Please refer parents, other specialists or anyone else with questions about the program to our Nutrition Therapy intake coordinator, Christy Stringini, who can be reached at 630-261-6126 and cstringini@EasterSealsDFVR.org.

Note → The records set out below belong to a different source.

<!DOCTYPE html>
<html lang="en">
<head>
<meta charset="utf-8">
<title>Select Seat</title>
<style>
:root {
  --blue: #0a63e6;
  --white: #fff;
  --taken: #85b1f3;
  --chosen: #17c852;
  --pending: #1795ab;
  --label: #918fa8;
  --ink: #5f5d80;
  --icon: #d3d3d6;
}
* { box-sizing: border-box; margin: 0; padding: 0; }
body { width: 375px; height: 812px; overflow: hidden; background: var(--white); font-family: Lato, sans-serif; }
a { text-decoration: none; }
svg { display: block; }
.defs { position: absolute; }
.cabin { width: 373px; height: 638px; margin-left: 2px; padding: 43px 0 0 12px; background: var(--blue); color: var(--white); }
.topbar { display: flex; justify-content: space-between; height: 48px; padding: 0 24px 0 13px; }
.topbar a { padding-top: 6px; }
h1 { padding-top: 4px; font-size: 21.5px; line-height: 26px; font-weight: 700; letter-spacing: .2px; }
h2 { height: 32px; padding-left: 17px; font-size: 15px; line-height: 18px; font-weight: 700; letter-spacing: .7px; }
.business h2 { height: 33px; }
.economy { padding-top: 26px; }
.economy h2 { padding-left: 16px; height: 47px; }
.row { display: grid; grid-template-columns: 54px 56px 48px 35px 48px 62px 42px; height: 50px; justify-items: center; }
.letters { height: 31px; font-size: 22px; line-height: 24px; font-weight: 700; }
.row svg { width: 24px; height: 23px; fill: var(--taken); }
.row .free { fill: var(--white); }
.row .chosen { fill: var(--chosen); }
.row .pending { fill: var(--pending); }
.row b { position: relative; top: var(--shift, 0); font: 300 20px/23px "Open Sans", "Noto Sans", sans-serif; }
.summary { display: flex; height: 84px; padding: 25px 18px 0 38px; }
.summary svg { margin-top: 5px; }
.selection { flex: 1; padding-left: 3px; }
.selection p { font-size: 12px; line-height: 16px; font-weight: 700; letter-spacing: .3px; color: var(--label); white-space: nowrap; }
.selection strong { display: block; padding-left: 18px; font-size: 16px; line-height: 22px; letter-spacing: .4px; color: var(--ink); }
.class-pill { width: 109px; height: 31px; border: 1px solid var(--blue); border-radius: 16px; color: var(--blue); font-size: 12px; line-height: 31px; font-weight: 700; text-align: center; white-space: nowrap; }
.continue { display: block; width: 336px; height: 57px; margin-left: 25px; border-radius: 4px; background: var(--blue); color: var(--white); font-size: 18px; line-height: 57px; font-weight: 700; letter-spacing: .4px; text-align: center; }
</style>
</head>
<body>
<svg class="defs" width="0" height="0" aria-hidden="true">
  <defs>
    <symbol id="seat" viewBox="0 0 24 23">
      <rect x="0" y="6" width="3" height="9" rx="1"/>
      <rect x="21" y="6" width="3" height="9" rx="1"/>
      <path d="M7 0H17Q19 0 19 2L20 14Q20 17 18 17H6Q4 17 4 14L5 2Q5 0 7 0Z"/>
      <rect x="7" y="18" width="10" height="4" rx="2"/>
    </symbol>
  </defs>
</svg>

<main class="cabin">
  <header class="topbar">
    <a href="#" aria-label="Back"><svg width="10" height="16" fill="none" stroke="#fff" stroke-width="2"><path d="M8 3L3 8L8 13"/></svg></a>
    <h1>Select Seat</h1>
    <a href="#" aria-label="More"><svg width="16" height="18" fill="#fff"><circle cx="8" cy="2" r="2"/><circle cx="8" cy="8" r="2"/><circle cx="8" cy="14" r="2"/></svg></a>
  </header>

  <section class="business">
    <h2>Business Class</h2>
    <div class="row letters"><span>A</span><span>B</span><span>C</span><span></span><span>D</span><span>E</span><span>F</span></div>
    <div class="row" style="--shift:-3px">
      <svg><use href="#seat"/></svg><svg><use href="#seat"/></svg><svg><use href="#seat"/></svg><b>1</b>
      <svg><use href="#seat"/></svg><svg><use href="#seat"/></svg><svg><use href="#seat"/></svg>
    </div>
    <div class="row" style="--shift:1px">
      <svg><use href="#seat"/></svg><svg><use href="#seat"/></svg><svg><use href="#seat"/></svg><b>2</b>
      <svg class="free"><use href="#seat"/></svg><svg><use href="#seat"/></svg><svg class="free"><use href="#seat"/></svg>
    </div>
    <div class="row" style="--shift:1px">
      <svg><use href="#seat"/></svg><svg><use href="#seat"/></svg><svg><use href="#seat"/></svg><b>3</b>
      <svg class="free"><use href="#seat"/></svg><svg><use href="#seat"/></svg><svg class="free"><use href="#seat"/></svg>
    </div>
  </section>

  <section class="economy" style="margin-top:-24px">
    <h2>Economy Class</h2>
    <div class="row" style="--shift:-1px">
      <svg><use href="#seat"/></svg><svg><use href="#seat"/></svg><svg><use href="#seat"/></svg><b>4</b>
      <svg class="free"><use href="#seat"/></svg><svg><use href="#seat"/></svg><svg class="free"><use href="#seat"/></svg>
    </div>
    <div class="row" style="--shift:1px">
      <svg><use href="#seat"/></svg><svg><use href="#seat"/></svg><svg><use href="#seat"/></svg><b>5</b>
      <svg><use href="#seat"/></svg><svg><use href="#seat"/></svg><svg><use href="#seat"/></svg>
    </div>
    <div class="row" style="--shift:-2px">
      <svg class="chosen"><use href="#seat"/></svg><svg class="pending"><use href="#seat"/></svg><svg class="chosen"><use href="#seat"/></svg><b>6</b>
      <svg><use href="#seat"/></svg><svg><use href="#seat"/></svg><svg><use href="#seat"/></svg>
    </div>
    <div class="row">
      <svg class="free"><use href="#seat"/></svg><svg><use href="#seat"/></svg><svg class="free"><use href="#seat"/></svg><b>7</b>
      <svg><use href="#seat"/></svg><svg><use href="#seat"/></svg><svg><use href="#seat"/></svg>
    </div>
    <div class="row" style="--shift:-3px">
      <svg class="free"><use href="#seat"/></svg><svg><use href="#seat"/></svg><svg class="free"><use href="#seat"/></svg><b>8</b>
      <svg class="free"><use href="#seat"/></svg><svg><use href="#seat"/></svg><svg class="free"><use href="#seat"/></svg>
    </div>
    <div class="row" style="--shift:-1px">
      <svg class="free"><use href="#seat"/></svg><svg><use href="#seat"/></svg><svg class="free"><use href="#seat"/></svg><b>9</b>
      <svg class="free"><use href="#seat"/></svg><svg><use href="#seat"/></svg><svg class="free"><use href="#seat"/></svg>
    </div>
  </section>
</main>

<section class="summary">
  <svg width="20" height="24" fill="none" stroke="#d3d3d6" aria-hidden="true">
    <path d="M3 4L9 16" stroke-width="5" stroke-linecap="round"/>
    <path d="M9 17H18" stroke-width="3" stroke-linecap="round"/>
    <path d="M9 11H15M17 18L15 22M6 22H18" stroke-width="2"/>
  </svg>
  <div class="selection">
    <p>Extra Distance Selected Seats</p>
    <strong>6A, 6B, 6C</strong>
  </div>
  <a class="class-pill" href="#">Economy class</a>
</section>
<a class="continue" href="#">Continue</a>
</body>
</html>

Learn more about Easter Seals DuPage & Fox Valley nutritional therapy and feeding clinic at www.eastersealsdfvr.org.